Records from a dataset:
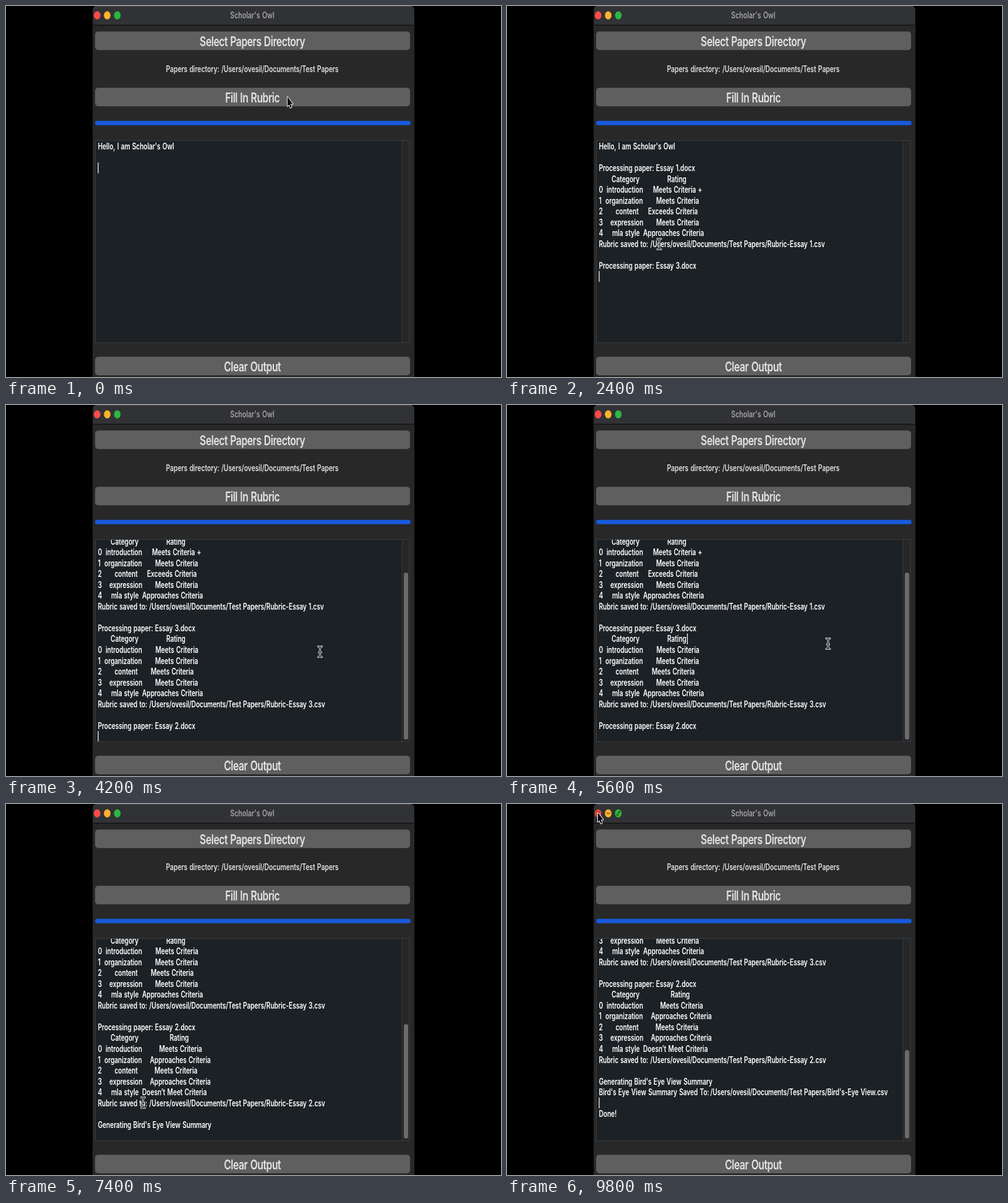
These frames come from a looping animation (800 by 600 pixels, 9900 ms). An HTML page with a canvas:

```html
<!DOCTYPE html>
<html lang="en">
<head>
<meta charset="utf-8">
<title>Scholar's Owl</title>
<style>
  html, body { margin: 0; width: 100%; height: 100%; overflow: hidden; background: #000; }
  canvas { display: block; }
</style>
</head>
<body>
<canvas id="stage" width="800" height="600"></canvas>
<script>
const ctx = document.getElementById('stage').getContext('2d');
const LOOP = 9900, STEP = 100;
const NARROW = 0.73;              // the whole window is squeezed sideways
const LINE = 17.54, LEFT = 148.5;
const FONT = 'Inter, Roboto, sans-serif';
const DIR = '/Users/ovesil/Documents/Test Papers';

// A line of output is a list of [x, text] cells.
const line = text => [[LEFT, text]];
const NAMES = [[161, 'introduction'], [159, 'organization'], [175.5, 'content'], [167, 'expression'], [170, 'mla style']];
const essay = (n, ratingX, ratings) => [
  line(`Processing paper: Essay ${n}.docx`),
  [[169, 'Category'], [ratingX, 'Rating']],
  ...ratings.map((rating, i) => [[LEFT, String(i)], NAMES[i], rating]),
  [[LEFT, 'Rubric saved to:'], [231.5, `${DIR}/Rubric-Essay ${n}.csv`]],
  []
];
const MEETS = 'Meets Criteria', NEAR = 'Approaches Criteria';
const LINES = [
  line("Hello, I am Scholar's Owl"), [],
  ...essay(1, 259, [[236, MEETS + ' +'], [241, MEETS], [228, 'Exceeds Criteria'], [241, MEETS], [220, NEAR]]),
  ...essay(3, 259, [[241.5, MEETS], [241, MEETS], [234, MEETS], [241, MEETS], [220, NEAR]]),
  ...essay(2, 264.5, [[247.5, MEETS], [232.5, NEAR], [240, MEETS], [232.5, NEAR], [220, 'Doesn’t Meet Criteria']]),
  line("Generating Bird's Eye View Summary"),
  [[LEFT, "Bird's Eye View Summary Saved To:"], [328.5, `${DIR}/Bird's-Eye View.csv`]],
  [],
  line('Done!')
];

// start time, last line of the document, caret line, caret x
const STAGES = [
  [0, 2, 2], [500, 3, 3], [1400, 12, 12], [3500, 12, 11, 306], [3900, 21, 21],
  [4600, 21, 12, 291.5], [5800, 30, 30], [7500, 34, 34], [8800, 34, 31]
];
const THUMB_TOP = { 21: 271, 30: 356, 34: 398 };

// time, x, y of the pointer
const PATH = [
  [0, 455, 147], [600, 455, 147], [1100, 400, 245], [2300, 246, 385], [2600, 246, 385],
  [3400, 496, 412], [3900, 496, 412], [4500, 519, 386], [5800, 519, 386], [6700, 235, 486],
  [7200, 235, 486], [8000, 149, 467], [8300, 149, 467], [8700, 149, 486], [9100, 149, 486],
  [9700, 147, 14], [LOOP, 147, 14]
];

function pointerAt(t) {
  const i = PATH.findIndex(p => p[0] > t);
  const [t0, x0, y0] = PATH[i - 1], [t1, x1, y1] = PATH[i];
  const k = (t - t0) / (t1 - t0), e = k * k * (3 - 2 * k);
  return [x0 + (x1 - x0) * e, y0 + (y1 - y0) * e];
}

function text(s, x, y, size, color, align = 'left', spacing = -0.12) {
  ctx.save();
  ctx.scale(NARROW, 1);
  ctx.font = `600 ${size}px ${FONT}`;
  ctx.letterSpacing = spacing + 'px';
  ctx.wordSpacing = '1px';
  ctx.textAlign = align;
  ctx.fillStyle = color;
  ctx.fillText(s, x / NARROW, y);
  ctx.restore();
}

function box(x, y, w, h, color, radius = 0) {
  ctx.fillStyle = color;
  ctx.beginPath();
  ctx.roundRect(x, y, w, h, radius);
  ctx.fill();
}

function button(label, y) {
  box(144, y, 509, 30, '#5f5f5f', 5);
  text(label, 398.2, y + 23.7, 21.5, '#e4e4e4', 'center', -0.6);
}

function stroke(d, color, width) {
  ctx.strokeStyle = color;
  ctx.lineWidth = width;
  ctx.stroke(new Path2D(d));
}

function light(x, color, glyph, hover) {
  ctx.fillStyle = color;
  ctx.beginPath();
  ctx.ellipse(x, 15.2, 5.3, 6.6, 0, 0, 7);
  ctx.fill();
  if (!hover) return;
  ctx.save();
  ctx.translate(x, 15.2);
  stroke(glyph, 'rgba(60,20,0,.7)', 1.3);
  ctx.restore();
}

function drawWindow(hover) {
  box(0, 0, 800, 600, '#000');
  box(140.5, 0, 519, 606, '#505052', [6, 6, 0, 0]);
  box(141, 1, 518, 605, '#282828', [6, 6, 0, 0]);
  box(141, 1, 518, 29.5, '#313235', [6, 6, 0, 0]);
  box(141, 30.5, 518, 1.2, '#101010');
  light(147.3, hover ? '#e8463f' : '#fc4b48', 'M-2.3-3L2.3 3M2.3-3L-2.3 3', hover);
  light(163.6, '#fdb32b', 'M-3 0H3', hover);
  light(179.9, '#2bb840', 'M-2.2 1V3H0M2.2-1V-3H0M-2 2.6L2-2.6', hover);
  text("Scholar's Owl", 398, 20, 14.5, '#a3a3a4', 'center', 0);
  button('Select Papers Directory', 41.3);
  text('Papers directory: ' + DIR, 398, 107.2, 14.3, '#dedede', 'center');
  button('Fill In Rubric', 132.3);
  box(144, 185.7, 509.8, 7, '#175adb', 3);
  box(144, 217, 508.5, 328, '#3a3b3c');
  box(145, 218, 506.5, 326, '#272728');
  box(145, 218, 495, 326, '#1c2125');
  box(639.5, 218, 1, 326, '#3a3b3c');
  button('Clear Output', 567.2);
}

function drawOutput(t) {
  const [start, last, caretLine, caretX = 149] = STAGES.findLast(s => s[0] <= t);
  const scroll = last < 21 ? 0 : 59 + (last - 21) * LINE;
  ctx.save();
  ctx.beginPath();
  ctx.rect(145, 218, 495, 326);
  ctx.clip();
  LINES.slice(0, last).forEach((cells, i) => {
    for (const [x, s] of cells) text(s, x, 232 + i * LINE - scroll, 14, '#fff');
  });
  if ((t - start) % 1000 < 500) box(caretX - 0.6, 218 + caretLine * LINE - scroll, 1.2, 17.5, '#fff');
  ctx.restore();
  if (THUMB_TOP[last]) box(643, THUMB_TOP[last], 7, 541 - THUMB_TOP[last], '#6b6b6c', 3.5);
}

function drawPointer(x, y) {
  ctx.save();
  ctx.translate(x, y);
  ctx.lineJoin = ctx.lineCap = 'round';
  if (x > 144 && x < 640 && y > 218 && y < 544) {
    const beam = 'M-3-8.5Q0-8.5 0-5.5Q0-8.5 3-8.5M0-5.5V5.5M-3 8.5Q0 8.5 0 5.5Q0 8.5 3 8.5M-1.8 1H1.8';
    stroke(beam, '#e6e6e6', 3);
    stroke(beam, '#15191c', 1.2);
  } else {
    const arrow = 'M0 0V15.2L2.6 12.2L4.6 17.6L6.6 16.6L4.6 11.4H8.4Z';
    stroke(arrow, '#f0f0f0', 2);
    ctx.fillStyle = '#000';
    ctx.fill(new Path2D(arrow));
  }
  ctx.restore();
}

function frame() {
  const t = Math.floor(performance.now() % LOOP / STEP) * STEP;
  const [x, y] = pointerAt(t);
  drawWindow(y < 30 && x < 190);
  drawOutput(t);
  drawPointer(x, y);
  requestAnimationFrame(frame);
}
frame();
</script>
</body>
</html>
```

==

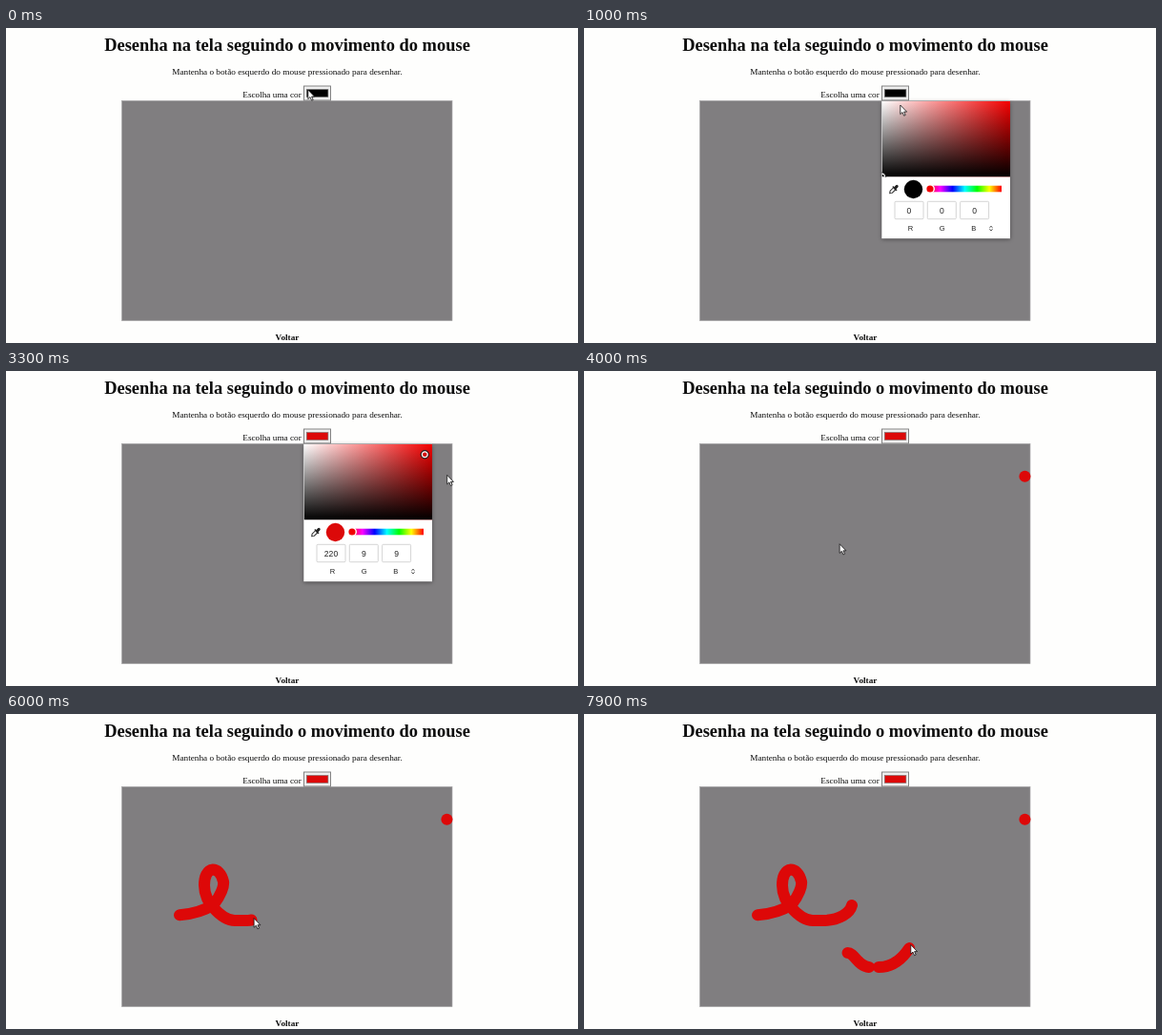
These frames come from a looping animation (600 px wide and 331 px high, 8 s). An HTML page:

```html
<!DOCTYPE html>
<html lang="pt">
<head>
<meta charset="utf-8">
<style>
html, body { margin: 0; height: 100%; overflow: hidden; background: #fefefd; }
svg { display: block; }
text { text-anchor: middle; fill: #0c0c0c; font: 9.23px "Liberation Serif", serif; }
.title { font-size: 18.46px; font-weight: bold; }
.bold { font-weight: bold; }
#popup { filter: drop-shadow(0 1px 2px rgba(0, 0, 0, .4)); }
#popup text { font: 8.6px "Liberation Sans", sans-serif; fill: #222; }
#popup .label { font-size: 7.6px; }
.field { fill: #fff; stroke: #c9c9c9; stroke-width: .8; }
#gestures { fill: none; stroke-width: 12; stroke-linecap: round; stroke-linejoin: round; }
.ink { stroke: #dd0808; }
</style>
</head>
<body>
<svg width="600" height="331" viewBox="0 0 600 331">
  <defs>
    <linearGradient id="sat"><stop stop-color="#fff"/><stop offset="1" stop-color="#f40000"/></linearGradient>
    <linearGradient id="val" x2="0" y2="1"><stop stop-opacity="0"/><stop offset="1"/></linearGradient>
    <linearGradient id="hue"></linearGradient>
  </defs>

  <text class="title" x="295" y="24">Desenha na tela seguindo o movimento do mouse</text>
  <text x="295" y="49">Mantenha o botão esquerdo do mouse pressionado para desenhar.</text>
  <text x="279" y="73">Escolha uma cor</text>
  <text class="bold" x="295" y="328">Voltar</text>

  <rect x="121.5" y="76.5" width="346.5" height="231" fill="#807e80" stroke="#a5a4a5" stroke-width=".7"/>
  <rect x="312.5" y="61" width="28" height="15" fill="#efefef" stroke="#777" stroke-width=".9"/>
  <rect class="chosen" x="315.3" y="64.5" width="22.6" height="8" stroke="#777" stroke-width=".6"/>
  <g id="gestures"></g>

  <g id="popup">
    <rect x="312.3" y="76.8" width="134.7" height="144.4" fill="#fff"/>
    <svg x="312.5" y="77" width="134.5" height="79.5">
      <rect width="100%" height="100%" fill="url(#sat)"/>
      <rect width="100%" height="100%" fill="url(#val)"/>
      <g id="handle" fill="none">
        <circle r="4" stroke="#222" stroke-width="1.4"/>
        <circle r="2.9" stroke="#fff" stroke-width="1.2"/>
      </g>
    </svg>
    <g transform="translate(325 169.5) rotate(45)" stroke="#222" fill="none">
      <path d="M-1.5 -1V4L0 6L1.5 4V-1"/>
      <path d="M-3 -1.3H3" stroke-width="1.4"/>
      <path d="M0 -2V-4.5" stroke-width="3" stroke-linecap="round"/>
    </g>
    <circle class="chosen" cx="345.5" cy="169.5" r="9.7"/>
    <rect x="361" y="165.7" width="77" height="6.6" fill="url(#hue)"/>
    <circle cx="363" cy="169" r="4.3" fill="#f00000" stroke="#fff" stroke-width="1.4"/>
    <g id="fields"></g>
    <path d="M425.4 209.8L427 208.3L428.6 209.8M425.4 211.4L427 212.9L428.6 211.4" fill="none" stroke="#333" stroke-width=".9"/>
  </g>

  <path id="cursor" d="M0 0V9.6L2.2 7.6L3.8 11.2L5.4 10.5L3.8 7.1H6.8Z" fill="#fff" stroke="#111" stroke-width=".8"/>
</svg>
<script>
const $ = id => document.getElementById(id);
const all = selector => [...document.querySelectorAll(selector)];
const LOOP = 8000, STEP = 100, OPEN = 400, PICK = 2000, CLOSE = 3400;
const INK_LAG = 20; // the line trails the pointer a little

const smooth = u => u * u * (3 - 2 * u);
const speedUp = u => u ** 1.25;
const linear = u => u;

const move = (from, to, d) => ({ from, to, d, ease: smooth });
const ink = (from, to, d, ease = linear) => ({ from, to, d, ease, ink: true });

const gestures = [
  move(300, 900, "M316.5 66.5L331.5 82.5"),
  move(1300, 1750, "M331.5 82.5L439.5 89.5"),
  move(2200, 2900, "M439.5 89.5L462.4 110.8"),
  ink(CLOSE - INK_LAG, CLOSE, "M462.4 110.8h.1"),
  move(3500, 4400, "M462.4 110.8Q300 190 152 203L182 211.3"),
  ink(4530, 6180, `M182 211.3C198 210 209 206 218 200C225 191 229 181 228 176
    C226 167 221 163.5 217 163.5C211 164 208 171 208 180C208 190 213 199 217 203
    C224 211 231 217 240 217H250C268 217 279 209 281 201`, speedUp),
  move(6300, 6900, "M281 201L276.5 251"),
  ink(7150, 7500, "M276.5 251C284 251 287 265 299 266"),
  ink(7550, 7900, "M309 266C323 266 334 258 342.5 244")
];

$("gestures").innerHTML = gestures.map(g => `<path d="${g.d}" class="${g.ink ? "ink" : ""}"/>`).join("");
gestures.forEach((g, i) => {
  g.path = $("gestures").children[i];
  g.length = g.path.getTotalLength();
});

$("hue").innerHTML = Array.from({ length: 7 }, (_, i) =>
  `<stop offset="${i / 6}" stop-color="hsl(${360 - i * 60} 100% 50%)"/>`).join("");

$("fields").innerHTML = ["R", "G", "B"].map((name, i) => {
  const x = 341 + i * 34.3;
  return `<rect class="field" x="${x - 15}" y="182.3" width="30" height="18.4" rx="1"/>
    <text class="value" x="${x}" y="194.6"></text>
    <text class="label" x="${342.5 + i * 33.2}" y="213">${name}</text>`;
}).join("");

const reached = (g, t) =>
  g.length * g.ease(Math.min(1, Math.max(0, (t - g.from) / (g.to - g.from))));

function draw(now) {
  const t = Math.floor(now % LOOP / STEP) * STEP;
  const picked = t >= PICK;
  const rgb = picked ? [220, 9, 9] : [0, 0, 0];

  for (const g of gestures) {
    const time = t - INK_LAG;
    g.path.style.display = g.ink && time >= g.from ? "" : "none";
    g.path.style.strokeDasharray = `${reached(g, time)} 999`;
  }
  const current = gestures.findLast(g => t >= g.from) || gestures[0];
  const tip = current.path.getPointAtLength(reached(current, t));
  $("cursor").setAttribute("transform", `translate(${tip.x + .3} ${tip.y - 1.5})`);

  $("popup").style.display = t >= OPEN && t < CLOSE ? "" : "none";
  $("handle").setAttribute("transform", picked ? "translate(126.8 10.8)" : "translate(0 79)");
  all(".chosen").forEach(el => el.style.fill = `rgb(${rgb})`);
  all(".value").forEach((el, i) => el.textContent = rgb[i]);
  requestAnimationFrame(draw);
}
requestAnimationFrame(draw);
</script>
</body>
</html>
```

---

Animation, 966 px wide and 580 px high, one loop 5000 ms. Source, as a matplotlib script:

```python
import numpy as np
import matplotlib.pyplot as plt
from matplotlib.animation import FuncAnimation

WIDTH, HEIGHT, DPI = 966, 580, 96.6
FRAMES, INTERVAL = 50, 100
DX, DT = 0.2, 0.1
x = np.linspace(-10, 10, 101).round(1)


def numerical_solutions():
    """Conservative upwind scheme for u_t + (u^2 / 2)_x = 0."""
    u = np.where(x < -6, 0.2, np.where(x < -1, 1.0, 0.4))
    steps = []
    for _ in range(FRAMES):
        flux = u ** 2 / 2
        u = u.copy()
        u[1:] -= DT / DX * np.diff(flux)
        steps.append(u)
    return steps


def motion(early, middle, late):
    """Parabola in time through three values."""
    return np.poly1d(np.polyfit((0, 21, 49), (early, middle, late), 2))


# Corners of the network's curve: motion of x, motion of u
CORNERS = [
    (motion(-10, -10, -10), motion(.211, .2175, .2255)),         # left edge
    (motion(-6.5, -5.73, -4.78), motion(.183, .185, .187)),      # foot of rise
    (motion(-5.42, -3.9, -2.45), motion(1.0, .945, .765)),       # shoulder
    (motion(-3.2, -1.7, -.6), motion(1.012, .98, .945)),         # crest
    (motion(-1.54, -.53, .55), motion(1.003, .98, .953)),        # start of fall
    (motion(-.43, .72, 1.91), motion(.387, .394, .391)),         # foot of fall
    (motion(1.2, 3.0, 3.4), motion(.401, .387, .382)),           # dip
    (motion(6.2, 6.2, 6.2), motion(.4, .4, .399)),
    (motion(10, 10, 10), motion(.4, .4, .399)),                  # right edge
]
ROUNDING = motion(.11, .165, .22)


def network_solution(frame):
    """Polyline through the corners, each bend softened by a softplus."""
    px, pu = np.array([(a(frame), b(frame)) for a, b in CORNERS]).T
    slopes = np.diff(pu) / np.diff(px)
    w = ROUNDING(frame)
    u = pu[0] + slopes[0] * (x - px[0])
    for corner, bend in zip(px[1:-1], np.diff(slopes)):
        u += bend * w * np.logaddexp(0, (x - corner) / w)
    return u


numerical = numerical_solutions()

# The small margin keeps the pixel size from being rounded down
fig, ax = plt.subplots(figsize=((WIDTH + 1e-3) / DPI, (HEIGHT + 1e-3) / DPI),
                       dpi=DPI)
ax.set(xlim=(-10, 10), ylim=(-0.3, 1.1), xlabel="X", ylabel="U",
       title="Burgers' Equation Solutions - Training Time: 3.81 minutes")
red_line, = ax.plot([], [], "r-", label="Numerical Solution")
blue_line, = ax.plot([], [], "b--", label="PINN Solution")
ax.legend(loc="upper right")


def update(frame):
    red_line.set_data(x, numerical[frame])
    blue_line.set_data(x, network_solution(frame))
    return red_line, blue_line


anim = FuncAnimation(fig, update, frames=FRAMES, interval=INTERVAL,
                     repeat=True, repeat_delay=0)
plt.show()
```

• How to complete this task: Only the lines with the string "gestures" are wanted; pick them out of the records above and copy them.

• Task solution:
#gestures { fill: none; stroke-width: 12; stroke-linecap: round; stroke-linejoin: round; }
  <g id="gestures"></g>
const gestures = [
$("gestures").innerHTML = gestures.map(g => `<path d="${g.d}" class="${g.ink ? "ink" : ""}"/>`).join("");
gestures.forEach((g, i) => {
  g.path = $("gestures").children[i];
  for (const g of gestures) {
  const current = gestures.findLast(g => t >= g.from) || gestures[0];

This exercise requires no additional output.